(SPOT.ph) Birds of Prey and the Fantabulous Emancipation of One Harley Quinn is an accurate depiction of a devastating breakup. After the Joker dumps her, Harley Quinn (Margot Robbie) is bawling on the couch while stuffing her face with junk food. When she’s able to drag herself out of the house, Harley gets into new hobbies like roller derby. But like the rest of us, she also backslides into self-destructive tendencies and gets wild at a bar. (Who hasn’t been in a similar situation post-breakup?) Then, she blows up ACE Chemicals sky-high in a grand display of fireworks attracting the unwanted attention of Gotham’s criminals including nightclub owner Roman Sionis/Black Mask (Ewan McGregor).

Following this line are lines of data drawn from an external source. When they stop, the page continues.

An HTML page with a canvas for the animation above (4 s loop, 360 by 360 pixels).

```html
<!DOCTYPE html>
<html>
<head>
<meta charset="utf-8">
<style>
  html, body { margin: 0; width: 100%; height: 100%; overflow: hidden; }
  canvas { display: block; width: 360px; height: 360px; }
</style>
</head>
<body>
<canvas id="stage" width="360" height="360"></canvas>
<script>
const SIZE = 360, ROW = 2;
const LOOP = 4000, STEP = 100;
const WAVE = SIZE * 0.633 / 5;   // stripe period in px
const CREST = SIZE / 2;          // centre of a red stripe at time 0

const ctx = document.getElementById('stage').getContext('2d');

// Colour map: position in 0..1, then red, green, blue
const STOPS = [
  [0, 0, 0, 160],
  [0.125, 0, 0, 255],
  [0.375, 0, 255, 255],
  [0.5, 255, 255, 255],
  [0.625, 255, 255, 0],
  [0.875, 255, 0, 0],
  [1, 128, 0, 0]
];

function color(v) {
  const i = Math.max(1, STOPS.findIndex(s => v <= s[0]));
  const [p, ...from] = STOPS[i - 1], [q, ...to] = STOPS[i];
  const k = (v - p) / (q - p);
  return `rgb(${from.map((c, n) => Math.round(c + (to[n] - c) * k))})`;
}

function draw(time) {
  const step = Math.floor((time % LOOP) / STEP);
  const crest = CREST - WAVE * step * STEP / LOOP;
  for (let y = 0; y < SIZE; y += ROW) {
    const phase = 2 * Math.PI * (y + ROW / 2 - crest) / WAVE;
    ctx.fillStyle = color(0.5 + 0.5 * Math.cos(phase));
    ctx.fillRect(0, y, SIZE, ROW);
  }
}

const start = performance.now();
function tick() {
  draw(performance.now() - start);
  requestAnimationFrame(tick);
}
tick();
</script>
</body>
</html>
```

To save her skin, Harley must find a pickpocket named Cassandra Cain (Ella Jay Basco). Through Harley’s journey of figuring out her identity outside the Joker, she meets friends/foes along the way: lounge singer Dinah Lance/Black Canary (Jurnee Smollett-Bell), former mob heiress and vengeful assassin Helen Bertinelli/Huntress (Mary Elizabeth Winstead), and Gotham cop Renee Montoya (Rosie Perez).
The quippy Harley serves as the unreliable narrator of the whole story talking a mile-a-minute exaggerating certain claims, providing unrelated side commentary, breaking the fourth wall, and going back-and-forth in time. Whimsical visual imagery of floating letters and doodles accompany her frantic voiceover narration, similar to Scott Pilgrim vs. the World or one of those selfie filters containing obnoxious stickers.
The Cathy Yan film celebrates multi-faceted women of different ages, cultural ethnicity, physicality, sexuality, and personality. These women possess quirks that make them more endearing and relatable to the audience. Renee for instance, speaks mainly in '80s cop clichés, Huntress is a socially awkward assassin who wants to be taken seriously, and Canary is the super chill friend who tells it like it is. On the villain front, Black Mask makes for a hilarious nemesis despite his unnerving serial killer vibe and violent outbursts. As a fellow narcissist, he and Harley fight over the spotlight. Despite posing as a serious threat, his vanity just turns him into a joke.
The action sequences are intense and visceral with seamless choreography. Each character has a unique style suiting their personality whether it’s boxing, kickboxing, or MMA. Birds of Prey plays out like a Saturday morning cartoon with over-the-top animated violence in the style of Looney Tunes and Tom & Jerry. (Yes, the kind that we were surprisingly allowed to watch as children.) Harley’s acrobatic combat style, combined with her improbable use of weaponry for prop comedy, best represents this cartoon carnage.
The glaring problem that prevents the film from taking flight (because birds, get it?) is the disjointed plot that hops between being a Birds of Prey feature to the Harley freakin’ Quinn show. The film took longer than expected to get the ensemble cast together. Tightening the pace and fast-tracking the eventual team up would have allotted more time to explore interesting group dynamics. Although Margot Robbie meant for Birds of Prey to be a vehicle that brought more DC women along for the ride, Harley Quinn remained the standout star of the show. If the ladies of Birds of Prey were to branch out into their own solo feature, will they be able to stand on their own and make an impact in the absence of Harley and her zany antics? We sure hope so because we need more female-led action features in the DC Extended Universe.
True to its name, Birds of Prey and the Fantabulous Emancipation of One Harley Quinn sets itself free from the stereotypical doom and gloom of gritty DC films. Birds of Prey flips the script and flips several birds (pun always intended) toward superhero conventions. It’s the neon-colored, glitter-filled fevered daydream to shake up the status quo.
Rating: 4 out of 5 Spots.
Birds of Prey (and the Fantabulous Emancipation of One Harley Quinn) is now showing in cinemas.